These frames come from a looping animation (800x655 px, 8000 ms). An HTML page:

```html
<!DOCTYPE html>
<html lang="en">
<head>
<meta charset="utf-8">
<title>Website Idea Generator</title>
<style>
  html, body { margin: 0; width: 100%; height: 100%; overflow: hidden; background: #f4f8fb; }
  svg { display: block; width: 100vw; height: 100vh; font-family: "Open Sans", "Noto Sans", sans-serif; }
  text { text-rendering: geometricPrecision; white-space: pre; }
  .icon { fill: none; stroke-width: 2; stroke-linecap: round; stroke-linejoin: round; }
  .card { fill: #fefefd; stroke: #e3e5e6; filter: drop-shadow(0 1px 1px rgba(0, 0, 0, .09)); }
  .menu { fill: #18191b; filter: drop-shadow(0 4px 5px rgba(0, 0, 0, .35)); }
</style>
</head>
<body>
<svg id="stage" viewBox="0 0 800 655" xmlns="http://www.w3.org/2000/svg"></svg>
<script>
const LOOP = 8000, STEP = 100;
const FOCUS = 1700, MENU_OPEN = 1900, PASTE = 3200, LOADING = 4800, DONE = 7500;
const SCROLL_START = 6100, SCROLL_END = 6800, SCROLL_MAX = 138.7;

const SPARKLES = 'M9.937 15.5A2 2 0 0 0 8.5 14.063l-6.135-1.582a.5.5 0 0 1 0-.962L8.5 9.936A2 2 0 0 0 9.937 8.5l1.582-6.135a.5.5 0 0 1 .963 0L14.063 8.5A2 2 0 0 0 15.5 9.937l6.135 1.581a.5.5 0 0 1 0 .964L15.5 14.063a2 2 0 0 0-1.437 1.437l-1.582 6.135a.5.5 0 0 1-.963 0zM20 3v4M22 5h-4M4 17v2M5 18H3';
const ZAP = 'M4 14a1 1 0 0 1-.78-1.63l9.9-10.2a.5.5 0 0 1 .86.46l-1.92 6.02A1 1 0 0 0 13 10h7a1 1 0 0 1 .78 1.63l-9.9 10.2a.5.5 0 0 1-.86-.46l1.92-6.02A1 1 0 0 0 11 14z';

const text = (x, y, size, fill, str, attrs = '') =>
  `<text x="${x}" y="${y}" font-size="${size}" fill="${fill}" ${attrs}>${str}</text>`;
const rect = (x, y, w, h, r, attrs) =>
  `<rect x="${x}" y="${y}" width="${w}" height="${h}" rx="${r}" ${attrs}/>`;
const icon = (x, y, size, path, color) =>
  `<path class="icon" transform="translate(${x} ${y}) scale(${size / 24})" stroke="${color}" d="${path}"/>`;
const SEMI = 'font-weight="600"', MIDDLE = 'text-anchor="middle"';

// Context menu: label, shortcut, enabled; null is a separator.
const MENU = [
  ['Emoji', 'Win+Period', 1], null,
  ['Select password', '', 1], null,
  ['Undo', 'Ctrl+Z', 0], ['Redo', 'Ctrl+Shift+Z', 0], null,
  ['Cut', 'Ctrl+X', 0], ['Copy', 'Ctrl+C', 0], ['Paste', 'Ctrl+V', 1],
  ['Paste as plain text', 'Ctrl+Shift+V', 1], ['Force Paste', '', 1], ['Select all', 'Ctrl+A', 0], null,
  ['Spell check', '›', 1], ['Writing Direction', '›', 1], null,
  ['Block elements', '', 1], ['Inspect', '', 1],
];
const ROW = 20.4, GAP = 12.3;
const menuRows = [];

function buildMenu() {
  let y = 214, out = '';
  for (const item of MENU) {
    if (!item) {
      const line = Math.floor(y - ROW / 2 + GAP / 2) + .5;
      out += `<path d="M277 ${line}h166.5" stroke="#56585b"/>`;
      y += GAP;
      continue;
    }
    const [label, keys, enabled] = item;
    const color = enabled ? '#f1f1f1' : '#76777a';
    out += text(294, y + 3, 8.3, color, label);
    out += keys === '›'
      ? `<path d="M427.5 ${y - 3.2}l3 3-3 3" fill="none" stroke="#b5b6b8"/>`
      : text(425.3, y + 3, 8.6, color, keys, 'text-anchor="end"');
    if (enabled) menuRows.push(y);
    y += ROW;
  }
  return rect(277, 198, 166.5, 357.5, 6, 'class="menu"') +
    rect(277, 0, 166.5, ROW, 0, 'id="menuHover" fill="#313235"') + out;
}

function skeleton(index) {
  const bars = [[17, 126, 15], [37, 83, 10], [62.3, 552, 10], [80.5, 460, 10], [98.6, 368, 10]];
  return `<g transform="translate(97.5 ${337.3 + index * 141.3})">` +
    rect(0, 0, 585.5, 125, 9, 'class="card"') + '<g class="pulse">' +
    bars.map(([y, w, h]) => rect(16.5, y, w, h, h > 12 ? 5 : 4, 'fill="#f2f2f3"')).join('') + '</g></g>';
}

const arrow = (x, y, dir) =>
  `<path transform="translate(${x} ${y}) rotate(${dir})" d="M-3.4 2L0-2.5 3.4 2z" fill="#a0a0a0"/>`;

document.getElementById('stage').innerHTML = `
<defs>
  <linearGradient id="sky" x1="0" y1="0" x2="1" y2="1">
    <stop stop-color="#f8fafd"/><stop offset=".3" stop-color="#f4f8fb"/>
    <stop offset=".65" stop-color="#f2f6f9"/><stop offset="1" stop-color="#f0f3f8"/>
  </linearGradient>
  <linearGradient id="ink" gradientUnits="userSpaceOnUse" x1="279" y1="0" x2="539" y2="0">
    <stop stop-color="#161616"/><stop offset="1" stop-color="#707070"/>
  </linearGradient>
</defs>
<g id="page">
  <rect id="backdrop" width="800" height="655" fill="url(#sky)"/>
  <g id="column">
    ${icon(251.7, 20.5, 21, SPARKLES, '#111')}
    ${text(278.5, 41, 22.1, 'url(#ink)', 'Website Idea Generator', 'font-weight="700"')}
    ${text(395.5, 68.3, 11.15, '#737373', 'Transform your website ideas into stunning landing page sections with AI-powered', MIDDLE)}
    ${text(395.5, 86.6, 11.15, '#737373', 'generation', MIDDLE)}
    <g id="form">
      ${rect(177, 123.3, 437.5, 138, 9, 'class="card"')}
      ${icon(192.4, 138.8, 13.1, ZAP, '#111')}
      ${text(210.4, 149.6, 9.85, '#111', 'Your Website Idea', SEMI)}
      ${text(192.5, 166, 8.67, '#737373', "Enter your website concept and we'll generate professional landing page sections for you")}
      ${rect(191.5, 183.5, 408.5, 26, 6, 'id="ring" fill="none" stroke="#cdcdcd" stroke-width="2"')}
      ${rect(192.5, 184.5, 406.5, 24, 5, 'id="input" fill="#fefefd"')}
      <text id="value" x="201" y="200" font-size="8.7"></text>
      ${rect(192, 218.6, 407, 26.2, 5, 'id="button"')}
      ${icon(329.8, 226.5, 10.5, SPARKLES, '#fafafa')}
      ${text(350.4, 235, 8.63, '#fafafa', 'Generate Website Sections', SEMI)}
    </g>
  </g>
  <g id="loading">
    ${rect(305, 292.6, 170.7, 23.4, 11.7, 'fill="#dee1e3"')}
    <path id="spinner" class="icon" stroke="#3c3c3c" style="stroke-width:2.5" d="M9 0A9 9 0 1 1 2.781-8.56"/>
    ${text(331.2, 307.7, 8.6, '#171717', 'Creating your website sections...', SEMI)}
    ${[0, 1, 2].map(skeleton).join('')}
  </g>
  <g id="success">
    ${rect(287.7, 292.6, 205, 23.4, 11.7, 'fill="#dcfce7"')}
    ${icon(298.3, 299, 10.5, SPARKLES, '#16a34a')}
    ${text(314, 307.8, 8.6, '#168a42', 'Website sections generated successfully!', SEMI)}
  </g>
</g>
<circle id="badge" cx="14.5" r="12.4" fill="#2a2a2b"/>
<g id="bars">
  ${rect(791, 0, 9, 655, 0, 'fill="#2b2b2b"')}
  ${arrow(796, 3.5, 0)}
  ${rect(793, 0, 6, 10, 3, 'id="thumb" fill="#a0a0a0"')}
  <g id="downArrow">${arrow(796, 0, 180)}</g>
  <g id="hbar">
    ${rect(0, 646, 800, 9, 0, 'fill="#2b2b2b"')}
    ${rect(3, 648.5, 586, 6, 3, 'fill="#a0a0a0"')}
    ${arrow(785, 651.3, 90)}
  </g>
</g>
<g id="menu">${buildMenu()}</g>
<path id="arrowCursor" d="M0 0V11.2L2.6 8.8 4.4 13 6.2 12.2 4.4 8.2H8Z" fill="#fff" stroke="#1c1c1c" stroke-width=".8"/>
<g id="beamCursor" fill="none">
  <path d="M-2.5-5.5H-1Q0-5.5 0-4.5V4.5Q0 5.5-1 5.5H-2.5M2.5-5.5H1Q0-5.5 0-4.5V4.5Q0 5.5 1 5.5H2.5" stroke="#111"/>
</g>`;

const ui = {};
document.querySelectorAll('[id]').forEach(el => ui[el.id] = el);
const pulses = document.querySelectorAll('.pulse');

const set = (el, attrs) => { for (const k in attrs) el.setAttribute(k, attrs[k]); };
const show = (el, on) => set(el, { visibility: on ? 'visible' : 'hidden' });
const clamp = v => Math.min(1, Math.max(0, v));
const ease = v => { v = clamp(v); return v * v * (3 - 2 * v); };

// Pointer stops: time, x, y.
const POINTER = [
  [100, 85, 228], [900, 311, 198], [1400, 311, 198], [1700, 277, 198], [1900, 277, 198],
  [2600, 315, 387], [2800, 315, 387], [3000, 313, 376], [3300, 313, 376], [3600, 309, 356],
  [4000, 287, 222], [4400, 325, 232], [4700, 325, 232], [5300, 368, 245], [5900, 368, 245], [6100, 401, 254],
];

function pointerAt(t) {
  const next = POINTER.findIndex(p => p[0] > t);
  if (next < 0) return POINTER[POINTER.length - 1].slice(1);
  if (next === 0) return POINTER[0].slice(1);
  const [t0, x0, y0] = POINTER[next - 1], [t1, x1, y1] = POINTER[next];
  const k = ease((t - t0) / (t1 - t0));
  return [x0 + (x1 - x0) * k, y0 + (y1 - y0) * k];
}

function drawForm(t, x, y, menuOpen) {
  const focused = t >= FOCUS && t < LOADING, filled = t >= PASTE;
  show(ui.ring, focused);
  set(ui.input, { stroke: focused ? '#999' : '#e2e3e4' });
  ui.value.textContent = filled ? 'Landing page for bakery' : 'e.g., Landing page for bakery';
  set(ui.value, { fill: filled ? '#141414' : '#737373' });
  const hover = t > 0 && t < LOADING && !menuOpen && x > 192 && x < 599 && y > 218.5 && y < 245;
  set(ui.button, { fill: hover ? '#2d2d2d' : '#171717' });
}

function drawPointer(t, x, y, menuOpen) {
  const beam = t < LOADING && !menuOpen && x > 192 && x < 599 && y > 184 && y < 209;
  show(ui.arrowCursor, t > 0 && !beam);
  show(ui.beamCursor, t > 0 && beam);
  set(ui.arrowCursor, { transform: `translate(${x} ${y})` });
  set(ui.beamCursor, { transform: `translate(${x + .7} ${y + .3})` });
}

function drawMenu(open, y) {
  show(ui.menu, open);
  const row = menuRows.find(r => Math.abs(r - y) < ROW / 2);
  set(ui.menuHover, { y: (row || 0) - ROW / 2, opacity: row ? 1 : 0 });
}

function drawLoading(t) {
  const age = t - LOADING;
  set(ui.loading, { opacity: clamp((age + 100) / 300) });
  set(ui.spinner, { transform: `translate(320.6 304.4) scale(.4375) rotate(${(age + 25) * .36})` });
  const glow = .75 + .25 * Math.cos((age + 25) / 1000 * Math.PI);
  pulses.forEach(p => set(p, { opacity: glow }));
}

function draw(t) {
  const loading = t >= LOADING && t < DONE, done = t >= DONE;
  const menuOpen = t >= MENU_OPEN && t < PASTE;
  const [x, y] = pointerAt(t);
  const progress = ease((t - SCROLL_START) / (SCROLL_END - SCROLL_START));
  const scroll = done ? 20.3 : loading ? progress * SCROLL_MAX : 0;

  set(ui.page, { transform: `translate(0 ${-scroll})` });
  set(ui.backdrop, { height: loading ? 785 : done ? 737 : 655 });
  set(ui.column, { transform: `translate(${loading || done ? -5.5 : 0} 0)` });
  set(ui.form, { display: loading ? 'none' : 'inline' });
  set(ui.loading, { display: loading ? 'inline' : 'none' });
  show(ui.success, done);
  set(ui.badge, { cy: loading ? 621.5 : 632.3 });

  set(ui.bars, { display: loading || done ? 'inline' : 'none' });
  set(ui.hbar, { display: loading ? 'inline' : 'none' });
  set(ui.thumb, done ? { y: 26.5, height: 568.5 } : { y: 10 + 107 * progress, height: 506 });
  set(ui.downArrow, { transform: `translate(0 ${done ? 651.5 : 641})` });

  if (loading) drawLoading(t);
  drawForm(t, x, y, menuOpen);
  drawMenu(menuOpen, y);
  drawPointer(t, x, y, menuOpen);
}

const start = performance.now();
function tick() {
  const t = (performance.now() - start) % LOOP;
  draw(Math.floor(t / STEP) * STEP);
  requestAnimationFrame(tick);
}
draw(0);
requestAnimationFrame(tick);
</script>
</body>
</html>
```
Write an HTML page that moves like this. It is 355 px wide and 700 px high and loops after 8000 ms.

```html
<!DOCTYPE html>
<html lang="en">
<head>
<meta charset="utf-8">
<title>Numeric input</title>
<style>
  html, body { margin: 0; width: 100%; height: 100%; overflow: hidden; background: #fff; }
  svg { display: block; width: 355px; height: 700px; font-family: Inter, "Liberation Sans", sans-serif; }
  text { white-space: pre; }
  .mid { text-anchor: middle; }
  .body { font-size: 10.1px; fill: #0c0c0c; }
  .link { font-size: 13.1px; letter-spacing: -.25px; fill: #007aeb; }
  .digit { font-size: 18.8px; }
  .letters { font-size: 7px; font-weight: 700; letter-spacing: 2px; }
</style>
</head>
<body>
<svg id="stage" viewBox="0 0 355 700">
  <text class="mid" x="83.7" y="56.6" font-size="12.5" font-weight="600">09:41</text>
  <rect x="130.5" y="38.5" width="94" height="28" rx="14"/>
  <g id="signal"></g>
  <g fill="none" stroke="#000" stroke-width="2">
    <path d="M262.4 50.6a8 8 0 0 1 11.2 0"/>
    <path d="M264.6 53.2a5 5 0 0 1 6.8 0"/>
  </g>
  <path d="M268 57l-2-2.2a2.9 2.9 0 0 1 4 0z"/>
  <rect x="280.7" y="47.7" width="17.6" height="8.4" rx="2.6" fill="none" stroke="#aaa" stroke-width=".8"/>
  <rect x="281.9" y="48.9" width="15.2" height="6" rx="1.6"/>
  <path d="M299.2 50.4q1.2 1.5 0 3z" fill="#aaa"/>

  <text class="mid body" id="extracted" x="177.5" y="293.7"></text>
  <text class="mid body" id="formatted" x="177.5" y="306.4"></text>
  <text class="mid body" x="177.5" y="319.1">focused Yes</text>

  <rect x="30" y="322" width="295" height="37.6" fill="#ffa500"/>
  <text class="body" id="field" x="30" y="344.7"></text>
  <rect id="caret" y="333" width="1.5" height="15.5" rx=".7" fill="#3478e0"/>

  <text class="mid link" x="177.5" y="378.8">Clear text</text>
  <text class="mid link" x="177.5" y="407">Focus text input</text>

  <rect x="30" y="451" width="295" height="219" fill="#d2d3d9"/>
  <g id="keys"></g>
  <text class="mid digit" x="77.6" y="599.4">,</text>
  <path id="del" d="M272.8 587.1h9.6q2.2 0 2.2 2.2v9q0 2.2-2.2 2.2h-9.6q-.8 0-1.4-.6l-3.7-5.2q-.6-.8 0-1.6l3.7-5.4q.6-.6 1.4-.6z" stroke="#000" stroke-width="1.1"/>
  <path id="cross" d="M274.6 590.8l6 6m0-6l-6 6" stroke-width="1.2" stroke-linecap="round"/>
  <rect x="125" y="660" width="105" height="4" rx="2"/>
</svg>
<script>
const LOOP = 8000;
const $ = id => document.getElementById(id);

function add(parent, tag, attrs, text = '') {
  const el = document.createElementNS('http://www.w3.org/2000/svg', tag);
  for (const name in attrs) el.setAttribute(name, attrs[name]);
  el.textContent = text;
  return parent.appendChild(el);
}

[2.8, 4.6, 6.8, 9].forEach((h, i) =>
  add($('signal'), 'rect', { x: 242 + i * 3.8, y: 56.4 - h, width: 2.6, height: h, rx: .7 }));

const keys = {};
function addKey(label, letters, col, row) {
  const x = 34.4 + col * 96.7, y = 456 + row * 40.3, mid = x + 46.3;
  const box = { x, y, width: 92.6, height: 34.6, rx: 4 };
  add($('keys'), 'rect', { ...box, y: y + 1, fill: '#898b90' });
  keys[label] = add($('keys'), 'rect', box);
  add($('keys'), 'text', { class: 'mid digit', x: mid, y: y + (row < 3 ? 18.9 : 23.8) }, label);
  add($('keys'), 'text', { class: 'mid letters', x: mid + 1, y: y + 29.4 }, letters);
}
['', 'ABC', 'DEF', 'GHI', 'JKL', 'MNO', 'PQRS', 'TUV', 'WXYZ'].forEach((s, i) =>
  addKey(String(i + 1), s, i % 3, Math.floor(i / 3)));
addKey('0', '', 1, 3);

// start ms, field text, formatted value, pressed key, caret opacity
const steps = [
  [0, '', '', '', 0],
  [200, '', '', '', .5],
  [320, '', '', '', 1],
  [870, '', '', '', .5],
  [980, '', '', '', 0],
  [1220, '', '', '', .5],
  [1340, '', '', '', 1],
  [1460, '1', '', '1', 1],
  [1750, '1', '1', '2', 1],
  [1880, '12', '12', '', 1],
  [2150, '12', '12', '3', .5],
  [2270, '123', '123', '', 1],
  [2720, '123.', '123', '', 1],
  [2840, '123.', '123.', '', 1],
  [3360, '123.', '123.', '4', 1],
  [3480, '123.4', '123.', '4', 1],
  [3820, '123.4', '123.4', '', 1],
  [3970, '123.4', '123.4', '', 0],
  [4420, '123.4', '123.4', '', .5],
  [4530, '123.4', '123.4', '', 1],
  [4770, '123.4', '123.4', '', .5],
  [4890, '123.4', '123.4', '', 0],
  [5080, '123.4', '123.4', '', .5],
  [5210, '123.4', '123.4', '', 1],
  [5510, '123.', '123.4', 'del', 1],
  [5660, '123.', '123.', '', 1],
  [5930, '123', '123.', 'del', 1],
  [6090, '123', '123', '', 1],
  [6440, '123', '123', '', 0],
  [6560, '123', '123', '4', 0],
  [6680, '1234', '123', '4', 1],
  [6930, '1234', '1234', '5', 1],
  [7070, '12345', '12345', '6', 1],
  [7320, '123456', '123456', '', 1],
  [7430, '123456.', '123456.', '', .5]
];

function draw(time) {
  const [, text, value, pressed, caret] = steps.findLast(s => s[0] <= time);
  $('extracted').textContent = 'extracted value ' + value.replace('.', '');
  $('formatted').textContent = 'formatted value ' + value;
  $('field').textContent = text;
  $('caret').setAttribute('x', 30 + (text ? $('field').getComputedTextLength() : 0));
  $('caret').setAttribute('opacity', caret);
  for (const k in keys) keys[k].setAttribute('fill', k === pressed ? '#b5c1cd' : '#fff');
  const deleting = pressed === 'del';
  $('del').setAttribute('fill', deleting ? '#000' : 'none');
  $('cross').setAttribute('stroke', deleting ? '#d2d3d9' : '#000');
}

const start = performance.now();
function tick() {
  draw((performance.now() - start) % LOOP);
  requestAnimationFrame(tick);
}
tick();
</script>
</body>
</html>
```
--------------------------------
■ Task description
Some lines above contain the word "icon". Copy each of them.

■ Result of this exercise
  .icon { fill: none; stroke-width: 2; stroke-linecap: round; stroke-linejoin: round; }
const icon = (x, y, size, path, color) =>
  `<path class="icon" transform="translate(${x} ${y}) scale(${size / 24})" stroke="${color}" d="${path}"/>`;
    ${icon(251.7, 20.5, 21, SPARKLES, '#111')}
      ${icon(192.4, 138.8, 13.1, ZAP, '#111')}
      ${icon(329.8, 226.5, 10.5, SPARKLES, '#fafafa')}
    <path id="spinner" class="icon" stroke="#3c3c3c" style="stroke-width:2.5" d="M9 0A9 9 0 1 1 2.781-8.56"/>
    ${icon(298.3, 299, 10.5, SPARKLES, '#16a34a')}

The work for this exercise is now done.